This is answered in a paper by Raab and Steger (they switch your $n$ and $m$). The case $n=m$ is simpler and had been known before (see their introduction).
Intuitively, in order to find the "correct" answer, you calculate the expected number of bins $X_t$ which get at least $t$ balls; the value of $t$ such that $X_t \approx 1$ should be "close" to the expectation.
In order to make this rigorous, follow these steps:
- Find a critical value $t_0$ such that if $t \ll t_0$ then the probability that a given box gets at least $t$ balls is very close to $1$, and if $t \gg t_0$ then it is very close to $0$.
- When $t \gg t_0$, a union bound shows that with high probability no box gets at least $t$ balls.
- When $t \ll t_0$, the expected number of boxes with at least $t$ balls is very close to $m$, and so the probability that no box gets at least $t$ balls is very small.
- Deduce that most of the probability mass of the expectation is concentrated around $t_0$, and so the expectation itself is close to $t_0$.
When doing the calculations, we hit a problem in step 3: the number of expected boxes with at least $t$ balls is not $m$ but somewhat smaller.

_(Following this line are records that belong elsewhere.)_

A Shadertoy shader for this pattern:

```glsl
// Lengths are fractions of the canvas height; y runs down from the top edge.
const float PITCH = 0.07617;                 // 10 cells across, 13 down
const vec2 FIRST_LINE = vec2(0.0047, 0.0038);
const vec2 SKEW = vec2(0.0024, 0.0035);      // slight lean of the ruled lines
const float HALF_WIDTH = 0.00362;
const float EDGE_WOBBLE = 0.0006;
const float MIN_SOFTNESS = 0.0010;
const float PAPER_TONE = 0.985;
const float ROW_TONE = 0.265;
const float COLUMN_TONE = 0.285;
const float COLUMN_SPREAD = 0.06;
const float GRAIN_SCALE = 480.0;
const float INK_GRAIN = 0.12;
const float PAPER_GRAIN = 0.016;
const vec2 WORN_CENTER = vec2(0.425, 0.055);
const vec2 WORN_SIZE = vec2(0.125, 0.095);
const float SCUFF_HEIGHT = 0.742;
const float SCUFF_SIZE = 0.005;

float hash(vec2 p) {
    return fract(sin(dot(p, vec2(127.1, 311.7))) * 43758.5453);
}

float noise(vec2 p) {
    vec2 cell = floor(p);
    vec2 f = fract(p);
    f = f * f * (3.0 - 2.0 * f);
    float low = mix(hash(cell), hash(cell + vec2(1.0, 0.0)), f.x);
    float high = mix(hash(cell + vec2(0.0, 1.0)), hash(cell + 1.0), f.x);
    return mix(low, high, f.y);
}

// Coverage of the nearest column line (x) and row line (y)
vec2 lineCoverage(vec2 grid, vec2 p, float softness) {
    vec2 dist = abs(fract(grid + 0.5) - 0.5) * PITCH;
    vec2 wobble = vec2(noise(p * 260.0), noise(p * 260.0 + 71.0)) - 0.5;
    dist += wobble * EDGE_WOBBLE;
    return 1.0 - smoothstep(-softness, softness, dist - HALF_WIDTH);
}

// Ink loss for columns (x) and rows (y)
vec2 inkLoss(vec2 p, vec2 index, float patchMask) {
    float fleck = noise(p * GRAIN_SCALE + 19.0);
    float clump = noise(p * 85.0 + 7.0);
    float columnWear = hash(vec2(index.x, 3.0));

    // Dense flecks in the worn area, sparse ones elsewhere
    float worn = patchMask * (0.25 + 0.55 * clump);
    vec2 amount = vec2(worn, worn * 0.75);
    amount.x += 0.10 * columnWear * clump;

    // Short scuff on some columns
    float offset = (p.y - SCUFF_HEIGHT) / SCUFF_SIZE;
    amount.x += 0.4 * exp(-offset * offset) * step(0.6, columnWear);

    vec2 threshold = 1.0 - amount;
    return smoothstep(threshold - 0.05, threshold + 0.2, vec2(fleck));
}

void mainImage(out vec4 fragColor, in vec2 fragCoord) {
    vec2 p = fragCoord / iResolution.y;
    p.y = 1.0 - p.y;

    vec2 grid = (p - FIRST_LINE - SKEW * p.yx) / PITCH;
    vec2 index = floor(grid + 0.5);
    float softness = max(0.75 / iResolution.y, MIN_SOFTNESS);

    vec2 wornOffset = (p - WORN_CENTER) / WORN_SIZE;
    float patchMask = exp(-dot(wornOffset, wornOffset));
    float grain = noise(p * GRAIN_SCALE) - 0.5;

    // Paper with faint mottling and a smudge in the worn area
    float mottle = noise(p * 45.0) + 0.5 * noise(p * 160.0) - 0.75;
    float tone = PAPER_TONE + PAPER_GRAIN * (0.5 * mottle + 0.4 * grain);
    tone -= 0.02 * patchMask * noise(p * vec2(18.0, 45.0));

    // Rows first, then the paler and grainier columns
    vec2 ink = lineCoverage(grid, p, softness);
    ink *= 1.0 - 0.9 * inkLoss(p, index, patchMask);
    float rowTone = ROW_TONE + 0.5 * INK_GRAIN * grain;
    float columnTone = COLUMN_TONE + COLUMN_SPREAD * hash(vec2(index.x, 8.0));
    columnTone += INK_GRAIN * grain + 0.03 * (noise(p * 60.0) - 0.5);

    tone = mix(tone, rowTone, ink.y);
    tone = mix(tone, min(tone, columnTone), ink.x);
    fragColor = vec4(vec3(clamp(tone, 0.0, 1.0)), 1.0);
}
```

Raab and Steger show that the variable $X_t$ is concentrated around its expectation (using the "second moment method", i.e. Chebyshev's inequality), and so $\Pr[X_t = 0]$ is indeed small.
Most of the work is estimating the binomial distribution of the number of balls in each box, finding the correct $t_0$ for each case; the method fails when the number of balls is significantly smaller than the number of bins.
Here is some Sage code:
def analyze_partition(partition, bins):
last = partition
counts = 
for part in partition[1:]:
if part != last:
last = part
counts += 
counts[-1] += 1
counts.append(bins - sum(counts))
return multinomial(*partition) * multinomial(*counts)
def expected_max(balls, bins):
return sum([max(partition) * analyze_partition(partition, bins)
for partition in partitions(balls)
if len(partition) <= bins])/bins^balls
When plugging $10$ balls and $5$ bins, I get $$1467026/390625 \approx 3.76.$$